A lab leak in the Chinese city of Wuhan is thought to be the most likely origin of Covid-19 because an animal host has not been found after two years of searching, top scientists believe.
Alina Chan, a specialist in gene therapy and cell engineering at MIT and Harvard, said there was also a risk that Covid-19 was engineered in China, Metro UK reported.
She went on to say she believed that the virus could even have been engineered.
“We have heard from many top virologists that a genetically engineered origin is reasonable and that includes virologists who made modifications to the first Sars virus,” she said.
The 33-year-old has co-written a book with British science writer Matt Ridley about the origins of Sars-CoV-2, the virus behind the pandemic.
The pair gave an update to UK MPs at the Science and Technology Select Committee.
Chan said: “I think the lab origin is more likely than a natural origin at this point. We all agree there was a critical event at the Wuhan seafood market, that was a super spreader event caused by humans, but there’s no evidence pointing to a natural animal origin of the virus at that market.”
China first confirmed human-to-human transmission of Covid-19 in January 2020, but the disease had been spreading for weeks at that point, the Metro UK report added.
Many observers originally suspected a wet market in Wuhan to be the source of the virus, which was believed to have jumped from animals, possibly bats or pangolins, to people.
Riley told MPs that it was “incredibly surprising” no animal host has been discovered after two years of searching.

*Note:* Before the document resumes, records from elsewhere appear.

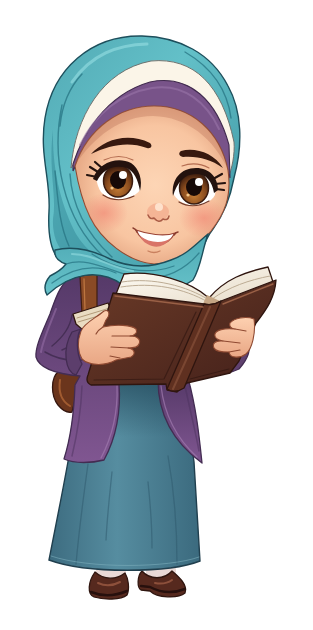
<!DOCTYPE html>
<html lang="en">
<head>
<meta charset="utf-8">
<title>Girl reading a book</title>
<style>
:root{--paper:#fff;--teal:#55b3bd;--teal-dark:#2b7c8b;--teal-line:#1d4f5c;--plum:#6d4a7c;--plum-dark:#432c52;--skin:#f6c3a0;--skin-line:#8f4a32;--leather:#562c1d;--leather-dark:#2f150f;--ink:#24120e;--cream:#fbf5e8}
html,body{margin:0;background:var(--paper);overflow:hidden}
svg{display:block;width:313px;height:630px}
.line{fill:none;stroke-linecap:round;stroke-linejoin:round}
.scarf{stroke:var(--teal-line);stroke-width:1.4;stroke-linejoin:round}
.coat{stroke:var(--plum-dark);stroke-width:1.3;stroke-linejoin:round}
.skin{stroke:var(--skin-line);stroke-width:1.1;stroke-linejoin:round}
.book{stroke:var(--leather-dark);stroke-width:1.3;stroke-linejoin:round}
</style>
</head>
<body>
<svg viewBox="0 0 313 630" role="img" aria-label="Smiling girl in a teal hijab reading a brown book">
<defs>
<linearGradient id="scarf-fill" x1="0" y1="0" x2="1" y2="1"><stop offset="0" stop-color="#52a9b4"/><stop offset=".4" stop-color="#63c0c8"/><stop offset="1" stop-color="#3b929f"/></linearGradient>
<linearGradient id="drape-fill" x1="0" y1="0" x2="0" y2="1"><stop offset="0" stop-color="#4ea9b4"/><stop offset="1" stop-color="#67c3ca"/></linearGradient>
<radialGradient id="face-fill" cx=".52" cy=".5" r=".58"><stop offset="0" stop-color="#fdd5b5"/><stop offset=".65" stop-color="#f8c5a1"/><stop offset="1" stop-color="#e19f7c"/></radialGradient>
<radialGradient id="blush"><stop offset="0" stop-color="#ef7f6e" stop-opacity=".6"/><stop offset="1" stop-color="#ef7f6e" stop-opacity="0"/></radialGradient>
<linearGradient id="skirt-fill"><stop offset="0" stop-color="#3d6c80"/><stop offset=".45" stop-color="#568da0"/><stop offset="1" stop-color="#3b6a7e"/></linearGradient>
<linearGradient id="skirt-shade" x1="0" y1="0" x2="0" y2="1"><stop offset="0" stop-color="#1d4254" stop-opacity=".65"/><stop offset=".3" stop-color="#1d4254" stop-opacity="0"/></linearGradient>
<linearGradient id="coat-fill" x1="0" y1="0" x2="0" y2="1"><stop offset="0" stop-color="#553968"/><stop offset="1" stop-color="#805691"/></linearGradient>
<linearGradient id="cover-fill" x1="0" y1="0" x2="1" y2="1"><stop offset="0" stop-color="#6a3a27"/><stop offset="1" stop-color="#43201a"/></linearGradient>
<linearGradient id="page-fill" x1="0" y1="0" x2="1" y2="1"><stop offset="0" stop-color="#fffdf6"/><stop offset="1" stop-color="#e6dac7"/></linearGradient>
<linearGradient id="hand-fill" x1="0" y1="0" x2="0" y2="1"><stop offset="0" stop-color="#fdd0b0"/><stop offset="1" stop-color="#e9a785"/></linearGradient>
<radialGradient id="iris-fill" cx=".5" cy=".72" r=".65"><stop offset="0" stop-color="#c37c35"/><stop offset=".6" stop-color="#8b4c1e"/><stop offset="1" stop-color="#43200f"/></radialGradient>
<clipPath id="face-clip"><path d="M75 166C88 128 120 106 154 106C192 106 220 132 228 170C232 198 224 214 211 231C193 252 173 264 154 264C128 262 101 240 90 217C82 201 78 184 75 166Z"/></clipPath>
<g id="iris"><ellipse rx="14.5" ry="16" fill="url(#iris-fill)" stroke="#3a1b0f" stroke-width="1.5"/><ellipse cy="-1" rx="8" ry="9" fill="#160907"/><circle cx="5" cy="-6" r="4" fill="#fff"/><circle cx="-6" cy="7" r="1.6" fill="#f4c68a"/></g>
</defs>

<g id="shoes">
<path d="M96 568L126 568L126 580L96 580Z" fill="#e9d9d6"/>
<path d="M146 568L176 568L176 580L146 580Z" fill="#e9d9d6"/>
<path class="book" d="M95 572C88 582 87 594 94 597C104 600 121 600 127 595C130 588 128 578 125 573C116 580 104 580 95 572Z" fill="#56291e"/>
<path class="book" d="M142 571C137 576 137 588 141 590L150 591C157 598 178 599 185 593C188 585 179 577 172 571C164 580 150 580 142 571Z" fill="#56291e"/>
<path class="line" d="M91 592Q108 599 127 591M141 586L150 587Q167 596 185 589" stroke="#27100d" stroke-width="2.5"/>
<path class="line" d="M98 583Q109 588 120 582M155 583Q165 585 172 580" stroke="#8d503b" stroke-width="2"/>
</g>

<g id="backpack">
<path d="M59 371C50 378 51 396 58 405C63 411 68 413 72 412L82 372Z" fill="#6b351c" stroke="#351710" stroke-width="1.3"/>
<path class="line" d="M60 380C58 394 63 402 70 406" stroke="#a15b30" stroke-width="2"/>
</g>

<g id="skirt">
<path d="M84 380L172 380C181 409 191 436 194 462L200 561C170 573 87 574 49 560C56 524 63 490 69 456Z" fill="url(#skirt-fill)" stroke="#203f4e" stroke-width="1.4"/>
<path d="M84 380L172 380C181 409 191 436 194 462L200 561C170 573 87 574 49 560C56 524 63 490 69 456Z" fill="url(#skirt-shade)"/>
<path class="line" d="M88 464C83 500 79 530 76 564M168 456C175 495 177 530 177 564M112 472C109 500 107 520 106 540M148 482C151 510 152 530 152 548" stroke="#2e596c" stroke-width="1.3" opacity=".5"/>
<path class="line" d="M51 556C89 569 169 568 199 557" stroke="#7caebb" stroke-width="1" opacity=".6"/>
</g>

<g id="coat">
<path class="coat" d="M76 272C60 283 56 297 50 314C42 333 35 347 36 357C39 368 57 374 80 376L75 385C74 413 70 440 64 459C75 464 92 463 104 460C117 436 121 410 119 383L182 376L180 280Z" fill="url(#coat-fill)"/>
<path class="coat" d="M158 380C158 409 169 439 202 463C199 434 196 407 188 378Z" fill="url(#coat-fill)"/>
<path class="line" d="M117 386C118 413 112 437 101 458M161 386C164 412 175 437 197 457" stroke="#a079ae" stroke-width="1.3" opacity=".7"/>
<path class="line" d="M82 386C81 413 77 435 72 456M185 386C190 410 195 429 199 451" stroke="#4d335e" stroke-width="1.5" opacity=".5"/>
<path class="coat" d="M228 325L247 340C252 349 247 360 239 369L229 373L218 355Z" fill="#60416f"/>
<path class="line" d="M72 315C70 329 62 338 52 346M81 334C76 342 70 347 62 350M45 352Q62 362 82 360" stroke="#3c284b" stroke-width="1.5" opacity=".75"/>
<path class="line" d="M56 309C49 327 43 340 41 352" stroke="#8d679e" stroke-width="2" opacity=".7"/>
<path d="M80 276L97 274L97 313L82 314Z" fill="#8a4a25" stroke="#3f1d11" stroke-width="1.2"/>
<path class="line" d="M84 279L85 310" stroke="#bc7540" stroke-width="1.3"/>
</g>

<g id="hijab">
<path class="scarf" d="M142 36C91 35 53 69 45 118C39 154 51 181 49 211C48 229 49 246 57 257L95 274L192 274C202 252 204 240 213 229C224 214 231 194 234 178C243 145 242 111 228 86C211 53 179 37 142 36Z" fill="url(#scarf-fill)"/>
<path d="M53 130C52 172 62 207 76 234C88 254 107 266 135 274L88 272C62 258 52 242 53 219C57 195 48 170 53 130Z" fill="#2d8291" opacity=".45"/>
<path class="line" d="M62 105C51 157 63 219 103 256M70 174C72 207 88 235 112 257M55 171C58 200 59 224 69 246M82 74C69 88 62 105 60 126M185 52C209 66 227 88 231 118" stroke="#277483" stroke-width="1.4" opacity=".75"/>
<path class="line" d="M72 82C92 54 117 45 147 44" stroke="#93dce0" stroke-width="3" opacity=".65"/>
<path d="M71 168C75 118 102 70 151 61C194 57 222 85 234 142C235 154 232 169 228 178C225 151 213 129 190 112C154 94 108 109 71 168Z" fill="var(--cream)" stroke="#6f7370" stroke-width="1"/>
<path d="M73 164C82 136 105 95 150 82C190 74 217 101 229 145L230 178C218 143 195 114 153 107C115 109 91 133 73 171Z" fill="#785389" stroke="#402a4e" stroke-width="1.1"/>
<path class="line" d="M80 145C96 112 122 93 152 88C184 83 207 103 219 129" stroke="#9a75a8" stroke-width="2" opacity=".6"/>
</g>

<g id="face">
<path class="skin" d="M75 166C88 128 120 106 154 106C192 106 220 132 228 170C232 198 224 214 211 231C193 252 173 264 154 264C128 262 101 240 90 217C82 201 78 184 75 166Z" fill="url(#face-fill)"/>
<g clip-path="url(#face-clip)">
<path d="M72 170C87 128 118 104 154 104C192 104 221 130 230 174C215 139 188 117 153 116C119 116 91 139 72 170Z" fill="#b86f57" opacity=".35"/>
<ellipse cx="104" cy="213" rx="24" ry="20" fill="url(#blush)"/>
<ellipse cx="204" cy="218" rx="25" ry="20" fill="url(#blush)"/>
</g>
<path d="M91 154C104 140 127 132 150 143C153 146 151 149 147 148C128 141 110 145 91 154Z" fill="#38190f"/>
<path d="M181 151C195 147 214 153 223 168C210 159 198 156 183 157C179 156 178 153 181 151Z" fill="#38190f"/>
<g id="left-eye">
<path d="M96 177C101 164 119 158 132 166C138 171 141 181 140 190C131 202 111 202 101 192Q97 186 96 177Z" fill="#fff"/>
<use href="#iris" x="118" y="181"/>
<path d="M93 179C98 163 117 156 131 163C139 168 143 180 140 191C138 179 134 172 127 168C114 164 103 169 97 181Z" fill="var(--ink)"/>
<path class="line" d="M97 177L87 175M98 172L90 167M102 168L95 162" stroke="var(--ink)" stroke-width="2.2"/>
<path class="line" d="M103 195Q117 204 134 196" stroke="#743b29" stroke-width="1.2"/>
<path class="line" d="M104 160Q119 153 133 160" stroke="#b46c50" stroke-width="1.1"/>
</g>
<g id="right-eye">
<path d="M174 195C173 179 184 169 197 170C211 171 217 182 215 195C208 208 184 210 174 195Z" fill="#fff"/>
<use href="#iris" x="194" y="188"/>
<path d="M173 196C171 179 181 168 196 168C210 168 218 178 218 190L214 193C212 181 206 174 196 174C184 174 177 183 173 196Z" fill="var(--ink)"/>
<path class="line" d="M215 184L225 183M213 179L222 174M216 189L224 190" stroke="var(--ink)" stroke-width="2.2"/>
<path class="line" d="M179 202Q193 210 209 201" stroke="#743b29" stroke-width="1.2"/>
<path class="line" d="M182 166Q196 161 209 168" stroke="#b46c50" stroke-width="1.1"/>
</g>
<ellipse cx="158" cy="212" rx="11" ry="9" fill="#f0a184" opacity=".55"/>
<ellipse cx="159" cy="207" rx="4" ry="4" fill="#ffe6d2" opacity=".9"/>
<path class="line" d="M148 215Q150 220 154 218Q159 224 163 219Q168 221 169 216" stroke="#a95b45" stroke-width="1.5"/>
<path d="M136 230C147 234 164 237 175 233C170 242 162 246 153 244C145 242 139 237 136 230Z" fill="#fff" stroke="#9b4436" stroke-width="1.2"/>
<path d="M140 236C149 243 163 244 171 238C165 246 158 248 152 246C146 244 142 241 140 236Z" fill="#d97468"/>
<path class="line" d="M133 228Q136 229 137 232M174 235Q176 232 178 232" stroke="#8a3d2f" stroke-width="1.5"/>
<path class="line" d="M148 251Q154 254 160 251" stroke="#c9805f" stroke-width="1.3"/>
</g>

<g id="scarf-drape">
<path class="scarf" d="M55 250C72 246 92 250 110 259C130 268 151 268 171 260C188 254 196 244 208 234C202 251 201 267 193 280C178 292 146 291 123 285C99 268 71 273 47 295C43 288 45 282 50 276C58 272 63 268 66 264C57 261 54 256 55 250Z" fill="url(#drape-fill)"/>
<path class="line" d="M66 264C89 256 112 273 139 278C163 280 183 272 199 253M52 283C72 268 93 263 116 273M92 254C114 269 147 276 174 266" stroke="#277685" stroke-width="1.3" opacity=".75"/>
<path class="line" d="M72 254C94 254 111 268 133 271" stroke="#93dce0" stroke-width="2" opacity=".6"/>
</g>

<g id="book">
<path class="book" d="M73 314L108 303L116 319L84 331L76 324Z" fill="#e9dcc2"/>
<path class="line" d="M77 318L110 308M78 322L112 312" stroke="#b39b7a" stroke-width="1"/>
<path class="book" d="M116 294L124 274C153 270 190 281 209 298C225 279 245 272 268 267L273 282L219 304L202 305Z" fill="url(#page-fill)"/>
<path class="line" d="M121 287C153 282 183 288 208 302M122 282C153 277 187 286 209 300M212 299C229 287 249 280 270 276" stroke="#bdac94" stroke-width="1"/>
<path d="M207 295L222 302L213 306L203 304Z" fill="#c4a584"/>
<path class="book" d="M113 293L204 304Q213 306 221 301L276 280C275 297 267 309 256 323L239 361L230 373L187 383L177 392L167 390L166 384L91 385Q85 382 88 375Z" fill="url(#cover-fill)"/>
<path class="book" d="M204 304Q213 306 221 301L184 388Q175 394 167 389Z" fill="#5f3020"/>
<path class="line" d="M210 307L173 389" stroke="#87503a" stroke-width="2" opacity=".7"/>
<path class="line" d="M115 296L203 307M223 304L273 284" stroke="#9a6046" stroke-width="1.4"/>
<path class="line" d="M94 380L164 379L196 312M190 379L229 369" stroke="#2e140f" stroke-width="1.2" opacity=".6"/>
</g>

<g id="hands">
<path class="skin" d="M81 331C84 323 96 318 104 311C109 309 111 314 106 320L103 327C116 324 132 325 136 329C138 333 134 336 130 336C138 336 141 340 139 344C138 348 132 348 128 348C135 349 136 354 131 357L116 360C103 367 88 365 82 359C77 350 78 339 81 331Z" fill="url(#hand-fill)"/>
<path class="line" d="M103 327Q98 330 96 334M112 336L131 336M111 347L129 348M110 356L120 358" stroke="var(--skin-line)" stroke-width="1.2"/>
<path class="skin" d="M254 319C246 316 234 318 230 323C229 326 231 329 235 329C224 328 216 330 215 334C214 338 218 340 223 341C215 340 212 344 214 348C216 352 223 352 229 352C230 359 241 358 246 354C252 349 256 333 254 319Z" fill="url(#hand-fill)"/>
<path class="line" d="M235 329L246 331M223 341L240 343M229 352L240 350" stroke="var(--skin-line)" stroke-width="1.2"/>
<path class="coat" d="M81 329C76 336 76 353 82 364L76 375C65 372 62 349 72 332Z" fill="#5c3e6c"/>
</g>
</svg>
</body>
</html>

‘We have to face the fact after two months we knew the origins of Sars, and after a couple of months we knew Mers was though through camels, but after two years we still haven’t found a single infected animal that could be the progenitor, and that’s incredibly surprising,” he said.
China has strongly denied the lab leak theory, but it has been criticised for its lack of transparency during investigations into the pandemic’s origins, said the Metro UK report.
Since early 2020, the pandemic has globally infected a total of 272,146,742 persons and killed 5,328,975 others, according to the latest figures by the Johns Hopkins University on Thursday.